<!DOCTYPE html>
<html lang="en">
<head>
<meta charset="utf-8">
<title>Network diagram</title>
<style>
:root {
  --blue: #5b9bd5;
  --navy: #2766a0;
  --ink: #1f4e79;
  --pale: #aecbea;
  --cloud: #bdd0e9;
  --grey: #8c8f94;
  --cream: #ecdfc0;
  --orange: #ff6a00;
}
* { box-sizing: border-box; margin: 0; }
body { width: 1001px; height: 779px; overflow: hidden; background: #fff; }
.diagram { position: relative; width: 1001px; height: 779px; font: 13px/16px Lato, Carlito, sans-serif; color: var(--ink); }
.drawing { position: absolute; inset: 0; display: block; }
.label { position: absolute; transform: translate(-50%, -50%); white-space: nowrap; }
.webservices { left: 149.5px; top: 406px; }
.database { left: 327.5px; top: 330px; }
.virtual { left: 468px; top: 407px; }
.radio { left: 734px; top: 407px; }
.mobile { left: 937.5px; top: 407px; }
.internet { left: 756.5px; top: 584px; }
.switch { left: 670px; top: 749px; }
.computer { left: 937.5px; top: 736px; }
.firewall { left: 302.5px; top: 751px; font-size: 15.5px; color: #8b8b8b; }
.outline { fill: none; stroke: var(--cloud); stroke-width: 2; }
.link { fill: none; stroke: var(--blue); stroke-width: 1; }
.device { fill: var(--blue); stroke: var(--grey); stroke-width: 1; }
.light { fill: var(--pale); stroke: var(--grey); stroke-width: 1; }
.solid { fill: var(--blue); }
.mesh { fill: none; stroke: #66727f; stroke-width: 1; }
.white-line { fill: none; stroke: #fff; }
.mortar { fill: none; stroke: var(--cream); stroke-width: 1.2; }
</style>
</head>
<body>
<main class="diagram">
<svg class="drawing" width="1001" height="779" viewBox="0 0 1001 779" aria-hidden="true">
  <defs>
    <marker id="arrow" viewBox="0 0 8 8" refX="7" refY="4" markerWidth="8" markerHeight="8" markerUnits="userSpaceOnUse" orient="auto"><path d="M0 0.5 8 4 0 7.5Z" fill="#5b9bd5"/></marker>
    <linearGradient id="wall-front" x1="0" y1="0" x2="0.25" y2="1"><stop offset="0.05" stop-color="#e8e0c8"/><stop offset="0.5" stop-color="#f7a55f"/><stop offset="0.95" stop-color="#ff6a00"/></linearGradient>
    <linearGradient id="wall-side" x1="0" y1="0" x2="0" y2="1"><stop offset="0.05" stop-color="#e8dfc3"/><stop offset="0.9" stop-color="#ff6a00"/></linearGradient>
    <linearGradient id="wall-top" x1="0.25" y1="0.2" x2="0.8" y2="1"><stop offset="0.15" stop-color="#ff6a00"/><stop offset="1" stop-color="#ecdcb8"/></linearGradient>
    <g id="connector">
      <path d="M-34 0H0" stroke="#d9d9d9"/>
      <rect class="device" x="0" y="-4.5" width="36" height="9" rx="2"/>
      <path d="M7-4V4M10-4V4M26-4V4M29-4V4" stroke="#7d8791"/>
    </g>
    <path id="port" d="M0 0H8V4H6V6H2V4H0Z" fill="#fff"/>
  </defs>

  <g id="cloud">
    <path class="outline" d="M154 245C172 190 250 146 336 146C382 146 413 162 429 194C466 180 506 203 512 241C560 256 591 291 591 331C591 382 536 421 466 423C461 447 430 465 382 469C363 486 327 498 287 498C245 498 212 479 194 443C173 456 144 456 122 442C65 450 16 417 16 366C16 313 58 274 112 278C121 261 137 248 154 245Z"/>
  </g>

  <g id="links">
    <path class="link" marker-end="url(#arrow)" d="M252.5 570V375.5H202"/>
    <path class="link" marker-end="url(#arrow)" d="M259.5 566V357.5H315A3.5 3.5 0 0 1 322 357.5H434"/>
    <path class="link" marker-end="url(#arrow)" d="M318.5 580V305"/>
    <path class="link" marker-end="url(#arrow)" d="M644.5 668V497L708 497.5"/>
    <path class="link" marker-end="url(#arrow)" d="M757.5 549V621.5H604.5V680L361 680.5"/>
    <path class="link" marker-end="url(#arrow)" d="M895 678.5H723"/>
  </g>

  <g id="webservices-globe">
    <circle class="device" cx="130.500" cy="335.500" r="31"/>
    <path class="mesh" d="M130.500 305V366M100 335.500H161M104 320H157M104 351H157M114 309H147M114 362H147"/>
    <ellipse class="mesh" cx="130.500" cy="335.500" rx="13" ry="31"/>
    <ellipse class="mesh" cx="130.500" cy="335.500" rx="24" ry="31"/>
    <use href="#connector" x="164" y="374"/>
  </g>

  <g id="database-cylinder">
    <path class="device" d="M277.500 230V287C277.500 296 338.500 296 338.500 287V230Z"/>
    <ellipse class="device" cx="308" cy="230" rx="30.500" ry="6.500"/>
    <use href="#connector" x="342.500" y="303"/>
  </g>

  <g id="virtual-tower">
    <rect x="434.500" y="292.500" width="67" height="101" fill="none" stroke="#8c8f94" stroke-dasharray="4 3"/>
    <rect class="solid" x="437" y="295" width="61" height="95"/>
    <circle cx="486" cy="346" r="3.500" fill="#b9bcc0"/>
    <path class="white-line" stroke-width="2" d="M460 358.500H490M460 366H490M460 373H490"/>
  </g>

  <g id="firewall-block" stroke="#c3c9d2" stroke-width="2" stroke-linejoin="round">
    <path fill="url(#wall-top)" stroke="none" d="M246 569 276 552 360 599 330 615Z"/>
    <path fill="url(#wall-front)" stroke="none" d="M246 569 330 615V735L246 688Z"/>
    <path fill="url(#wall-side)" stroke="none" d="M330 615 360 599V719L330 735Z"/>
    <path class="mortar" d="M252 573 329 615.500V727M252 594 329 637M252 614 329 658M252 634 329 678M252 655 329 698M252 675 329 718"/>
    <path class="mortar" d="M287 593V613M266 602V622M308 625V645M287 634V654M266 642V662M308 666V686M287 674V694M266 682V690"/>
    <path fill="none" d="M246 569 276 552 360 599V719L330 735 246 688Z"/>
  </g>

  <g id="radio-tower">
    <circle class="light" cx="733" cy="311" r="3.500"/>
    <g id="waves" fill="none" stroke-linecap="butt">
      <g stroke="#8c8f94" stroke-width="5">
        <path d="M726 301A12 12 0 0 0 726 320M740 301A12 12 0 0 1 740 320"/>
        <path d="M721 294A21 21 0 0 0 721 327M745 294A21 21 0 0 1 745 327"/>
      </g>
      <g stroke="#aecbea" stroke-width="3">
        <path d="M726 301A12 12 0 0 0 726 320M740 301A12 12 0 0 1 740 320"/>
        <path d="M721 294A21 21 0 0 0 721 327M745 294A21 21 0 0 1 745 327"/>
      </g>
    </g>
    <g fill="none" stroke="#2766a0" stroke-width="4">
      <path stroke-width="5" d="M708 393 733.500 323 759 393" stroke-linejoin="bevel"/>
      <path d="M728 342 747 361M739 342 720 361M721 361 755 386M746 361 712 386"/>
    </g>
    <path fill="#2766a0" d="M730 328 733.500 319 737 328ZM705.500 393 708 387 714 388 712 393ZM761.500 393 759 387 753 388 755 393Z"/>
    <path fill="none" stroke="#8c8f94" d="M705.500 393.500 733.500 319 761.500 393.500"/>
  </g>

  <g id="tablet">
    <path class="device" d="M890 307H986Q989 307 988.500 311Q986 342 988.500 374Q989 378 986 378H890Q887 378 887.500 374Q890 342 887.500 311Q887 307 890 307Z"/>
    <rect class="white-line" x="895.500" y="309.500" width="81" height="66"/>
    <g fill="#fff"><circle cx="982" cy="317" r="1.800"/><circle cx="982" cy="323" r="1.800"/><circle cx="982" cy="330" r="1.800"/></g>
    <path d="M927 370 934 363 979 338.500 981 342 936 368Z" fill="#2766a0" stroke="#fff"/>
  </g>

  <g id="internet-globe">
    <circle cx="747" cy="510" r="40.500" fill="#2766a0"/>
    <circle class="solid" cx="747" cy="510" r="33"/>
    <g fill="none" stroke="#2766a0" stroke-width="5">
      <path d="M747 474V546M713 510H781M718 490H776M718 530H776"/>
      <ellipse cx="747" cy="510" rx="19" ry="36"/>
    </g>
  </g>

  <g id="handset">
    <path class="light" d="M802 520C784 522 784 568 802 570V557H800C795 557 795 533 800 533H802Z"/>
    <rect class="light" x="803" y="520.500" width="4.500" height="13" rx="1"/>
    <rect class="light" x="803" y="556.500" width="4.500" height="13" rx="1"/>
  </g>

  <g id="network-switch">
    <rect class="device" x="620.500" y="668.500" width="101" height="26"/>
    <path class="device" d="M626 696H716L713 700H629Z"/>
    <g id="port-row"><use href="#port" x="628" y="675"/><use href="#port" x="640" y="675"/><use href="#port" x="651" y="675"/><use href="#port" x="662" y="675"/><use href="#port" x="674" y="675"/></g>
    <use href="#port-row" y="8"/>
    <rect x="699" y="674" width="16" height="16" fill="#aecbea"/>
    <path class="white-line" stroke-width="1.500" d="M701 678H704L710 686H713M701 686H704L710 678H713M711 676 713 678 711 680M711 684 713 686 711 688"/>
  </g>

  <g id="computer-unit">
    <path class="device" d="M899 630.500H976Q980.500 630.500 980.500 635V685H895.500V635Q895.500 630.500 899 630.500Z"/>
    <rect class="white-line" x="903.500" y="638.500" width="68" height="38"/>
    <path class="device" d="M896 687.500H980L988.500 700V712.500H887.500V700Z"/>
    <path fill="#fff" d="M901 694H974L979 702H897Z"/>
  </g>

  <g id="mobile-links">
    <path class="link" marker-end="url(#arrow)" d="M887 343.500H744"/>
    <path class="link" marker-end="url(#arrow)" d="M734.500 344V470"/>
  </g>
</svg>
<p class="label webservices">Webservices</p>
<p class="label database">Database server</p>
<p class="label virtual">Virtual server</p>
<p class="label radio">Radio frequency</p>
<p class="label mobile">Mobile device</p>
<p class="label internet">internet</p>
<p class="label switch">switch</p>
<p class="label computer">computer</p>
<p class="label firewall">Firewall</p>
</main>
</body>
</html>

▶ _Task to carry out_
From the records above, print only the lines between the one holding "<title>Network diagram</title>" and the one holding "none; stroke: var(--cloud);", inclusive, exactly as they stand.

▶ _Solution below_
<title>Network diagram</title>
<style>
:root {
  --blue: #5b9bd5;
  --navy: #2766a0;
  --ink: #1f4e79;
  --pale: #aecbea;
  --cloud: #bdd0e9;
  --grey: #8c8f94;
  --cream: #ecdfc0;
  --orange: #ff6a00;
}
* { box-sizing: border-box; margin: 0; }
body { width: 1001px; height: 779px; overflow: hidden; background: #fff; }
.diagram { position: relative; width: 1001px; height: 779px; font: 13px/16px Lato, Carlito, sans-serif; color: var(--ink); }
.drawing { position: absolute; inset: 0; display: block; }
.label { position: absolute; transform: translate(-50%, -50%); white-space: nowrap; }
.webservices { left: 149.5px; top: 406px; }
.database { left: 327.5px; top: 330px; }
.virtual { left: 468px; top: 407px; }
.radio { left: 734px; top: 407px; }
.mobile { left: 937.5px; top: 407px; }
.internet { left: 756.5px; top: 584px; }
.switch { left: 670px; top: 749px; }
.computer { left: 937.5px; top: 736px; }
.firewall { left: 302.5px; top: 751px; font-size: 15.5px; color: #8b8b8b; }
.outline { fill: none; stroke: var(--cloud); stroke-width: 2; }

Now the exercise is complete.